An honorable mention must be made here about Superintendent Webberly who brings together Lynley and Barbara. I think he showed an incredible reading into people’s psych’s which shows great administrative skills and I have always admired people with good people skills.To say that neither of them is happy, would be a huge understatement. And yet, I must say this about the author, she allows Lynley the wisdom to give repeated second chances to Barbara, which is something she desperately needs.
And thus begins the story.
According to the Goodreads blurb
Now into Keldale’s pastoral web of old houses and older secrets comes Scotland Yard Inspector Thomas Lynley, the eighth earl of Asherton. Along with the redoubtable Detective Sergeant Barbara Havers, Lynley has been sent to solve a savage murder that has stunned the peaceful countryside. For fat, unlovely Roberta Teys has been found in her best dress, an axe in her lap, seated in the old stone barn beside her father’s headless corpse. Her first and last words were “I did it. And I’m not sorry.”

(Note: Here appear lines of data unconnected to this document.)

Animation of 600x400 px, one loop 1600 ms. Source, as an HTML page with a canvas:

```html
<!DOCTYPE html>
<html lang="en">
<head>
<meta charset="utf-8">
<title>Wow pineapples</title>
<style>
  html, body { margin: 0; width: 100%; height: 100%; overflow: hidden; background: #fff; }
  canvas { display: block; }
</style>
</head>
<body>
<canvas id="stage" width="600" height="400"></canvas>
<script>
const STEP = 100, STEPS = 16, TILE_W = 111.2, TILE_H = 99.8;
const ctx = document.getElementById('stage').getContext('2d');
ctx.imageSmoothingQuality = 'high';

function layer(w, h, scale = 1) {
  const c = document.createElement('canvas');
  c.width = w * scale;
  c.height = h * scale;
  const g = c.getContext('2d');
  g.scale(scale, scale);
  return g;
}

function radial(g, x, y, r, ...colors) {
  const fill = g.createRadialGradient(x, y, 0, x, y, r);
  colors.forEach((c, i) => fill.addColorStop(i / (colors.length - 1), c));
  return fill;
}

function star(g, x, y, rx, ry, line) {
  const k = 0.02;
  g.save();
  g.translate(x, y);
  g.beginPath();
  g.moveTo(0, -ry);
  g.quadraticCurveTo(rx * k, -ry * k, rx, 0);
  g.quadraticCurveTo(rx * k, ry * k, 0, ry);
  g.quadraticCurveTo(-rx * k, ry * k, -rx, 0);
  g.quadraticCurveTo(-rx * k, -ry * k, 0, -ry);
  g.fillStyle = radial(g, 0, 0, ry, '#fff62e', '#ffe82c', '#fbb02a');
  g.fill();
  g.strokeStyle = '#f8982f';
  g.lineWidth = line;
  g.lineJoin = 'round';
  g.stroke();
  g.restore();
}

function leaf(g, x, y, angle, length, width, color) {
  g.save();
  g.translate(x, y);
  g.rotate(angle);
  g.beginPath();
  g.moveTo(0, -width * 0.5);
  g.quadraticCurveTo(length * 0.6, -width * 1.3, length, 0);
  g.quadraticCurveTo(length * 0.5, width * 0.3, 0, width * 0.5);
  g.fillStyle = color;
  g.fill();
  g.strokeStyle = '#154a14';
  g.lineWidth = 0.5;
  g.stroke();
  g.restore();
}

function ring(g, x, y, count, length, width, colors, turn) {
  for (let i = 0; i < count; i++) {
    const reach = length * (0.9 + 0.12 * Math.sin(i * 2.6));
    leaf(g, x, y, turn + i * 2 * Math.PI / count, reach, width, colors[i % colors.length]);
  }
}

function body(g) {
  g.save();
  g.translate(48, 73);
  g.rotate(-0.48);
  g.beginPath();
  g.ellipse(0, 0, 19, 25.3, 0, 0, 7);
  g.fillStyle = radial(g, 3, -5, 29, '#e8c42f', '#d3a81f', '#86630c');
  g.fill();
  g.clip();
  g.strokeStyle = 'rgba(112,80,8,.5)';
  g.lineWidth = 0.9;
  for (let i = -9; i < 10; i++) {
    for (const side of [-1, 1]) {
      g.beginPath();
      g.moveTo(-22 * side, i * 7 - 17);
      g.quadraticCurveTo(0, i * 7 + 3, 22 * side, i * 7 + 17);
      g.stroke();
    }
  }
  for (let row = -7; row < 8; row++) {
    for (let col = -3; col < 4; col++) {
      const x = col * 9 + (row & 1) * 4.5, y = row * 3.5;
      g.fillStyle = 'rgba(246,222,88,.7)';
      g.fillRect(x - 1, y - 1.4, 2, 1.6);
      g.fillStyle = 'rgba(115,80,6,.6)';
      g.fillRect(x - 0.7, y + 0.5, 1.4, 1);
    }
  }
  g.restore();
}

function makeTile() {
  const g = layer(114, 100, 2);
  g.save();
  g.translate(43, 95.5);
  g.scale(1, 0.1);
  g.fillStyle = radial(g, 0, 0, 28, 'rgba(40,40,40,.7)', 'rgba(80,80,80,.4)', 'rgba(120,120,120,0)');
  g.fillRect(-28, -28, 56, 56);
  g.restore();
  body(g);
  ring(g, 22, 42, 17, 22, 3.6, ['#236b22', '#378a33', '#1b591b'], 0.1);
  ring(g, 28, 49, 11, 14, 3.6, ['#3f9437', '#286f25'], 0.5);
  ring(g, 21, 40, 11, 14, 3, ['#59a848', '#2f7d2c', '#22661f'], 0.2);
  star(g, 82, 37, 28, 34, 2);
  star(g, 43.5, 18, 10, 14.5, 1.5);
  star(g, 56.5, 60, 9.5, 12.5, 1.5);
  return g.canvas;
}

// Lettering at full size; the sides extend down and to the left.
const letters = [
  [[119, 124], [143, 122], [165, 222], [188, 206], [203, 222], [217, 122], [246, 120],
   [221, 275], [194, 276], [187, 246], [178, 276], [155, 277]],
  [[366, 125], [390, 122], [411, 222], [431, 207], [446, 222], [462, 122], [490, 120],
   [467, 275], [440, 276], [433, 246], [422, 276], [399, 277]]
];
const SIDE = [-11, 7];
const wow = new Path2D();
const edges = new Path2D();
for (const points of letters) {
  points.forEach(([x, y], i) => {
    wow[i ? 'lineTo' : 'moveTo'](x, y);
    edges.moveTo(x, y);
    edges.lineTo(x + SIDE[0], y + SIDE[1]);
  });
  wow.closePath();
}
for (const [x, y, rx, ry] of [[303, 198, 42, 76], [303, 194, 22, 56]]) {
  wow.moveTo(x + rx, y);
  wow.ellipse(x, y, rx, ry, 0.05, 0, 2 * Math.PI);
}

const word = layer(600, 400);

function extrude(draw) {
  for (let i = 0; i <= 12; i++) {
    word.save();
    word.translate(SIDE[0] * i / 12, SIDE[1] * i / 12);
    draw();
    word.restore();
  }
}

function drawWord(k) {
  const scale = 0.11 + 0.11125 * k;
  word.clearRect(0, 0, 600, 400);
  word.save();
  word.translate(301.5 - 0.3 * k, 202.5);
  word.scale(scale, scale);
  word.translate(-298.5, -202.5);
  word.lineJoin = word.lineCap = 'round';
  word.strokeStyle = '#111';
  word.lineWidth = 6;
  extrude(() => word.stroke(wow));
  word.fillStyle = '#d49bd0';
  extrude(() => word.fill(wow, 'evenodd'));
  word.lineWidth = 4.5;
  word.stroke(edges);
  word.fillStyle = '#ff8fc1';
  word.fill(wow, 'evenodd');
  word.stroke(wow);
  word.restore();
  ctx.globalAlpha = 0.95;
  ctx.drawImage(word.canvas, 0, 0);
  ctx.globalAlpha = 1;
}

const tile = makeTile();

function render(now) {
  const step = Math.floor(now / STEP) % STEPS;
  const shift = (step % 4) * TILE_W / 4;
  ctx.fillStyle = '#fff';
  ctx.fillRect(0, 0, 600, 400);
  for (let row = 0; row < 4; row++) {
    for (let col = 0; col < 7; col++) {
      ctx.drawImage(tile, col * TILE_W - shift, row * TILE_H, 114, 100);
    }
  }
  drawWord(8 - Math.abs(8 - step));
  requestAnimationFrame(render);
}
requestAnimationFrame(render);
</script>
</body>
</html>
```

Yet as Lynley and Havers wind their way through Keldale’s dark labyrinth of secret scandals and appalling crimes, they uncover a shattering series of revelations that will reverberate through this tranquil English valley—and in their own lives as well.
The murder mystery itself, is complex and interesting but with a lot of evidence going to and fro, it is even confusing at some points. But then I suppose real detection is never as easy as Sherlock Holmes would have us believe. The story is interwoven into the interactions between the primary characters and their lives. The author also takes the time to give clear and perfect story-lines to all her secondary characters, so that one feels like one is reading several stories at the same time. I call the protagonists of the murder itself secondary, because that is what they appeared to me. The murder mystery is simply a moving background to the lives of the primary characters. Somewhere during the grim meanderings of detection of this book, one can feel the direction in which the story is progressing, but still at no point did I want to keep the book down unfinished.